::: Listed records

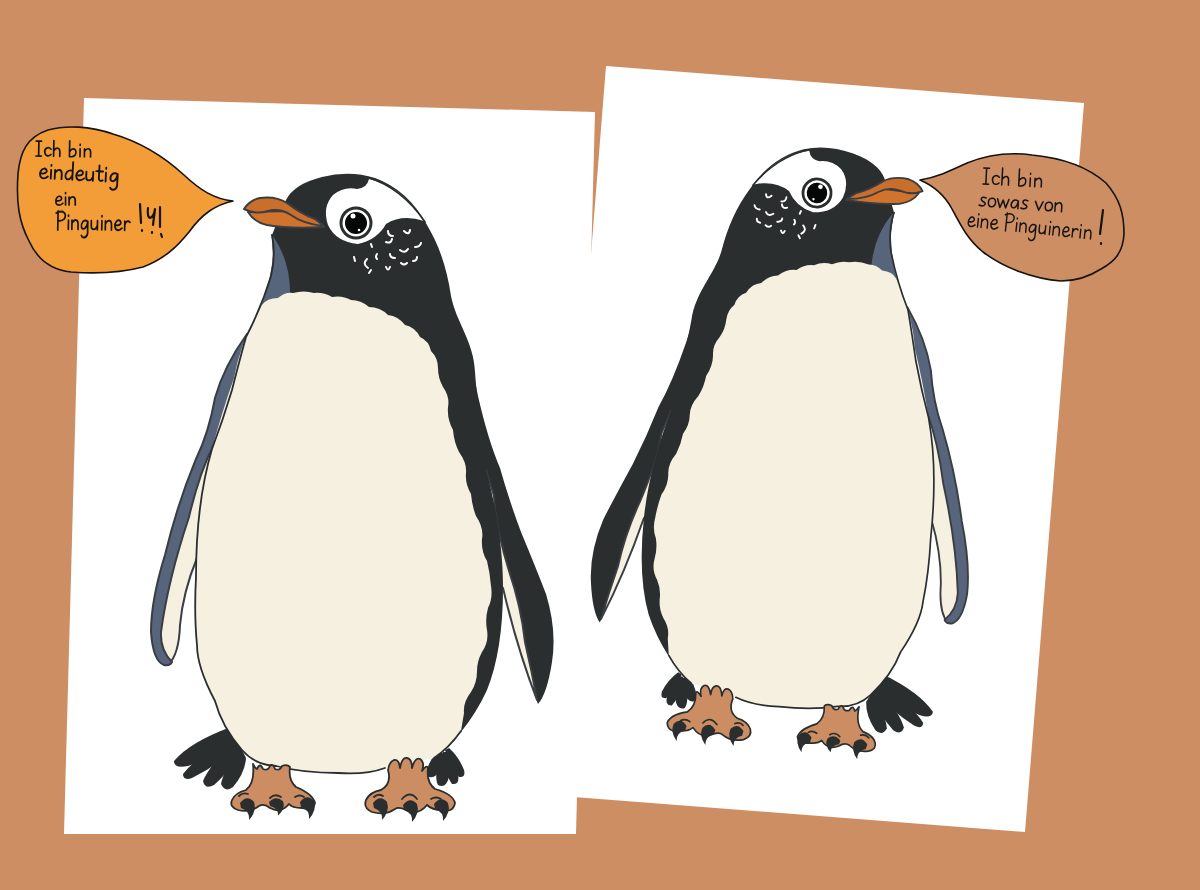
<!DOCTYPE html>
<html lang="de">
<head>
<meta charset="utf-8">
<title>Zwei Pinguine</title>
<style>
:root{--clay:#cd8e64;--paper:#fff;--ink:#2a2e2e;--line:#3a3d42;--cream:#f6f0e0;--slate:#56657c;--beak:#c96e2b;--beak-low:#d0732c;--foot:#cc8d62;--orange:#f29d38;--pen:#17130f}
html,body{margin:0;height:100%;overflow:hidden;background:var(--clay)}
svg{display:block;width:1200px;height:890px}
.sheet{fill:var(--paper)}
.dark{fill:var(--ink)}
.cream{fill:var(--cream)}
.slate{fill:var(--slate)}
.white{fill:var(--paper)}
.outlined{stroke:var(--line);stroke-width:2;stroke-linejoin:round}
.foot{fill:var(--foot);stroke:var(--ink);stroke-width:1.8;stroke-linejoin:round}
.detail{fill:none;stroke:var(--ink);stroke-width:1.8;stroke-linecap:round;stroke-linejoin:round}
.specks{fill:none;stroke:var(--paper);stroke-width:2;stroke-linecap:round}
.bubble{stroke:var(--pen);stroke-width:1.6;stroke-linejoin:round}
.lettering{fill:none;stroke:var(--pen);stroke-width:1.9;stroke-linecap:round;stroke-linejoin:round}
.lettering.fine{stroke-width:1.6}
</style>
</head>
<body>
<svg viewBox="0 0 1200 890" role="img" aria-label="Zwei Pinguine mit Sprechblasen">
<defs>
  <path id="claw" class="dark" d="M-8 0Q-1 -9 6 -1Q9 8 1 17Q2 8 -7 5Z"/>
  <g id="penguin">
    <g id="tail" class="dark">
      <path d="M231 727Q190 742 174 761Q174 769 188 766Q214 758 234 742Z"/>
      <path d="M232 736Q195 758 183 774Q183 781 192 778Q220 764 240 745Z"/>
      <path d="M236 741Q210 764 203 781Q205 790 214 785Q232 769 243 749Z"/>
      <path d="M240 746Q223 772 221 784Q225 793 233 787Q245 773 246 758Z"/>
      <path d="M436 752Q425 768 427 776Q433 780 439 772L446 754Z"/>
      <path d="M439 754Q434 778 438 785Q446 789 449 777L450 752Z"/>
      <path d="M443 752Q445 775 452 784Q460 785 458 775L453 752Z"/>
      <path d="M445 750Q452 770 459 777Q466 778 464 770Q459 757 449 748Z"/>
    </g>
    <g id="slate-flipper">
      <path class="cream outlined" d="M213 445Q201 495 197 558Q183 592 180 625Q179 655 168 665L155 640L180 510Z"/>
      <path class="slate outlined" d="M247 334Q224 366 215 398Q209 432 196 459Q177 505 165 555Q151 600 151 632Q153 661 164 665Q170 666 172 662Q160 650 161 632Q168 580 189 517Q199 474 214 444L236 390Z"/>
    </g>
    <g id="dark-flipper">
      <path class="dark" d="M460 340Q473 365 478 396Q488 440 500 468Q509 500 521 532Q536 568 546 594Q557 630 552 662Q547 694 538 704Q525 670 514 621L488 520Z"/>
      <path class="cream outlined" d="M486 470L488 575L503 588Q517 648 537 700Q532 672 525 642Q521 606 509 571Q495 525 494 496Z"/>
    </g>
    <path id="back" class="dark" d="M272 235L286 200Q294 184 322 177Q350 170 375 178Q408 190 427 225C440 247 447 269 451 296C456 322 474 342 475 372C477 402 482 436 486 470C497 510 503 550 503 588Q503 650 487 690Q477 712 461 732L430 640L300 420L275 300Z"/>
    <path class="slate" d="M271 234Q275 250 271 270Q268 290 260 309L290 297Q291 262 273 236Z"/>
    <path id="belly" class="cream" d="M262 305Q267 298 278 298Q285 292 293 293Q304 290 314 293Q323 292 332 297Q342 295 351 300Q361 300 369 307Q380 307 388 315Q398 316 405 325Q415 327 420 337Q429 341 431 351Q438 358 438 368Q438 378 443 387Q450 397 448 407Q447 419 453 430Q454 442 459 452Q467 463 466 473Q465 484 471 494Q472 506 476 516Q484 528 482 539Q481 551 487 561Q490 573 491 586Q493 598 488 608Q485 619 487 630Q489 642 482 652Q477 661 477 671Q477 683 471 692Q463 702 464 713L461 731Q449 748 434 758L385 768Q366 775 338 773Q303 773 276 766Q255 765 242 750Q222 727 215 701Q197 667 197 645Q194 615 196 577Q196 495 213 445Q223 409 234 378Q241 340 262 305Z"/>
    <path class="detail" d="M272 235Q276 255 271 276Q262 306 246 337Q238 366 232 390Q223 420 212 449Q196 503 196 577Q194 615 197 645Q197 667 215 701Q222 727 242 750Q255 765 276 766Q303 773 338 773Q366 775 385 768M434 758Q449 748 461 731"/>
    <g id="face">
      <path class="white" d="M369 179Q397 186 413 207Q420 215 424 221Q402 214 386 224Q377 240 358 244Q336 242 328 225Q322 207 333 195Q344 186 357 189Q367 188 369 179Z"/>
      <path class="detail" d="M368 177.500Q402 188 425 222"/>
      <circle cx="356" cy="223" r="16.500" class="dark"/>
      <circle cx="356" cy="223" r="13.500" class="white"/>
      <circle cx="356" cy="223" r="11" fill="#050606"/>
      <circle cx="353" cy="216" r="2.500" class="white"/>
      <circle cx="359" cy="230" r="1.300" class="white"/>
      <path class="specks" d="M371 244l1 3M375 230q-2 3 0 4M388 231q0 5 5 5M404 231q5 5 6-1M386 242q5 2 6-3M400 250q5 4 8-1M415 247q5 0 6-4M377 254q-2 3 0 5M354 257l1 4M367 259q-5 5 1 9M390 254q0 4 5 4M386 267q2 5 4 0M401 263q3 3 6 0M413 261q4 0 4-4M371 270l-2 3"/>
      <path class="outlined" fill="var(--beak-low)" d="M248 212Q254 222 267 225Q290 229 324 227L290 211Z"/>
      <path class="outlined" fill="var(--beak)" d="M244 209Q250 200 260 198Q276 196 287 203Q301 214 315 219L324 226Q303 224 291 215Q280 208 268 211Q255 215 244 209Z"/>
    </g>
    <g id="left-foot">
      <path class="foot" d="M253 764Q255 768 257 769Q260 762 263 769Q268 771 270 766Q273 763 275 769Q280 771 282 766Q287 764 290 767Q288 780 296 787Q313 794 315 803Q313 811 302 808Q292 808 289 804Q281 814 270 808Q264 803 259 806Q250 813 238 810Q229 807 232 800Q235 793 246 790Q255 783 253 764Z"/>
      <path class="detail" d="M239 796Q243 792 248 794M270 798Q275 793 281 797M295 797Q300 794 304 797"/>
      <use href="#claw" x="248" y="803"/>
      <use href="#claw" transform="translate(277 802) scale(1 .8)"/>
      <use href="#claw" x="308" y="802"/>
    </g>
    <g id="right-foot">
      <path class="foot" d="M388 770Q389 762 394 760Q399 759 400 768Q402 757 407 758Q412 759 412 768Q415 757 420 759Q425 762 422 771Q427 764 428 768Q426 782 435 789Q453 794 455 803Q453 813 442 810Q432 810 427 805Q419 815 408 811Q399 806 395 809Q385 816 372 812Q363 808 366 800Q370 792 381 790Q392 784 388 770Z"/>
      <path class="detail" d="M374 797Q378 793 383 796M402 799Q410 790 417 799M431 799Q436 796 441 799"/>
      <use href="#claw" x="381" y="803"/>
      <use href="#claw" x="411" y="805"/>
      <use href="#claw" x="442" y="804"/>
    </g>
  </g>
  <path id="l-I" d="M0-17H6M3-17V0M0 0H6"/>
  <path id="l-c" d="M8-8C4-12 0-8 1-4C2 1 6 0 8-2"/>
  <path id="l-h" d="M1-18V0M1-6C4-11 8-10 8-5V0"/>
  <path id="l-b" d="M1-18V0C8 1 9-4 8-7C6-11 2-8 1-5"/>
  <path id="l-i" d="M1-9V0M1-14v1"/>
  <path id="l-n" d="M1-9V0M1-6C4-11 8-10 8-5V0"/>
  <path id="l-e" d="M1-5C5-4 9-6 7-9C4-12 0-7 1-3C2 1 6 1 9-2"/>
  <path id="l-d" d="M8-9C3-11 0-6 1-2C3 2 7-1 8-5M8-18V0"/>
  <path id="l-u" d="M1-9V-4C1 1 6 1 8-4V-9V0"/>
  <path id="l-t" d="M3-16V-3C3 0 5 0 7-1M0-10H7"/>
  <path id="l-g" d="M8-8C3-11 0-6 1-2C3 1 7-1 8-8V4C7 9 2 9 1 6"/>
  <path id="l-P" d="M2-18V1M0-16C8-20 13-15 9-10C7-8 4-8 2-8"/>
  <path id="l-r" d="M1-9V0M1-5C2-9 5-10 7-8"/>
  <path id="l-s" d="M7-9C2-11 0-7 4-5C9-3 5 1 0-1"/>
  <path id="l-o" d="M4-9C-1-8 0 0 4 0C10-1 9-10 4-9Z"/>
  <path id="l-w" d="M0-9L3 0L6-8L9 0L12-9"/>
  <path id="l-a" d="M8-8C3-11 0-6 1-2C3 1 7-1 8-8V0"/>
  <path id="l-v" d="M0-9L4 0L8-9"/>
  <g id="word-ich-bin"><use href="#l-I"/><use href="#l-c" x="9"/><use href="#l-h" x="19"/><use href="#l-b" x="37"/><use href="#l-i" x="49"/><use href="#l-n" x="54"/></g>
  <g id="word-ein"><use href="#l-e"/><use href="#l-i" x="11"/><use href="#l-n" x="15"/></g>
  <g id="word-pinguiner"><use href="#l-P"/><use href="#l-i" x="13"/><use href="#l-n" x="17"/><use href="#l-g" x="28"/><use href="#l-u" x="39"/><use href="#l-i" x="51"/><use href="#l-n" x="55"/><use href="#l-e" x="66"/><use href="#l-r" x="77"/></g>
</defs>

<rect width="1200" height="890" fill="var(--clay)"/>
<g id="sheets" class="sheet">
  <polygon points="606,66 1084,103 1025,832 548,795"/>
  <polygon points="84,98 595,112 576,834 64,834"/>
</g>

<use href="#penguin"/>
<use href="#penguin" transform="translate(817 193) rotate(6.1) scale(-.936 .936) translate(-356 -223)"/>

<g id="bubble-left">
  <path class="bubble" fill="var(--orange)" d="M233 201C214 199 200 190 184 175C160 153 137 141 113 134C90 126 66 125 48 130C27 137 20 152 18 174C16 203 19 222 29 241C38 261 52 270 71 272C98 274 120 273 143 267C164 259 177 247 189 232C202 214 215 205 233 201Z"/>
  <g class="lettering" role="img" aria-label="Ich bin eindeutig ein Pinguiner !?!">
    <use href="#word-ich-bin" transform="translate(36 156) rotate(1) scale(.88)"/>
    <g transform="translate(39 178) rotate(3) scale(.98)"><use href="#word-ein"/><use href="#l-d" x="26"/><use href="#l-e" x="37"/><use href="#l-u" x="47"/><use href="#l-t" x="58"/><use href="#l-i" x="67"/><use href="#l-g" x="72"/></g>
    <use href="#word-ein" transform="translate(55 205) scale(.88)"/>
    <use href="#word-pinguiner" transform="translate(56 229) rotate(1) scale(.88 1)"/>
    <path stroke-width="2.2" d="M140 204L141 223M142 230v1M148 208Q147 217 150 218Q154 217 155 209L153 225M152 232v1M160 207L160 227M161 234l1 3"/>
  </g>
</g>

<g id="bubble-right">
  <path class="bubble" fill="var(--clay)" d="M920 180C938 177 952 170 967 163C987 155 1010 152 1032 155C1064 158 1089 168 1106 183C1120 199 1124 214 1124 234C1123 253 1114 262 1101 269C1087 278 1075 281 1061 281C1034 279 1004 268 983 252C968 240 961 226 952 209C944 194 934 186 920 180Z"/>
  <g class="lettering fine" role="img" aria-label="Ich bin sowas von eine Pinguinerin!">
    <use href="#word-ich-bin" transform="translate(983 184) rotate(3) scale(.94)"/>
    <g transform="translate(979 206) rotate(4) scale(.95)"><use href="#l-s"/><use href="#l-o" x="9"/><use href="#l-w" x="19"/><use href="#l-a" x="33"/><use href="#l-s" x="44"/><use href="#l-v" x="59"/><use href="#l-o" x="69"/><use href="#l-n" x="79"/></g>
    <g transform="translate(967 226) rotate(6) scale(.88 .95)"><use href="#word-ein"/><use href="#l-e" x="26"/><use href="#word-pinguiner" x="42"/><use href="#l-i" x="128"/><use href="#l-n" x="133"/></g>
    <path stroke-width="2.2" d="M1103 210L1100 234M1101 243v1"/>
  </g>
</g>
</svg>
</body>
</html>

::::::

* The problem
Report all lines of the data that include the word "paper".

* Output
:root{--clay:#cd8e64;--paper:#fff;--ink:#2a2e2e;--line:#3a3d42;--cream:#f6f0e0;--slate:#56657c;--beak:#c96e2b;--beak-low:#d0732c;--foot:#cc8d62;--orange:#f29d38;--pen:#17130f}
.sheet{fill:var(--paper)}
.white{fill:var(--paper)}
.specks{fill:none;stroke:var(--paper);stroke-width:2;stroke-linecap:round}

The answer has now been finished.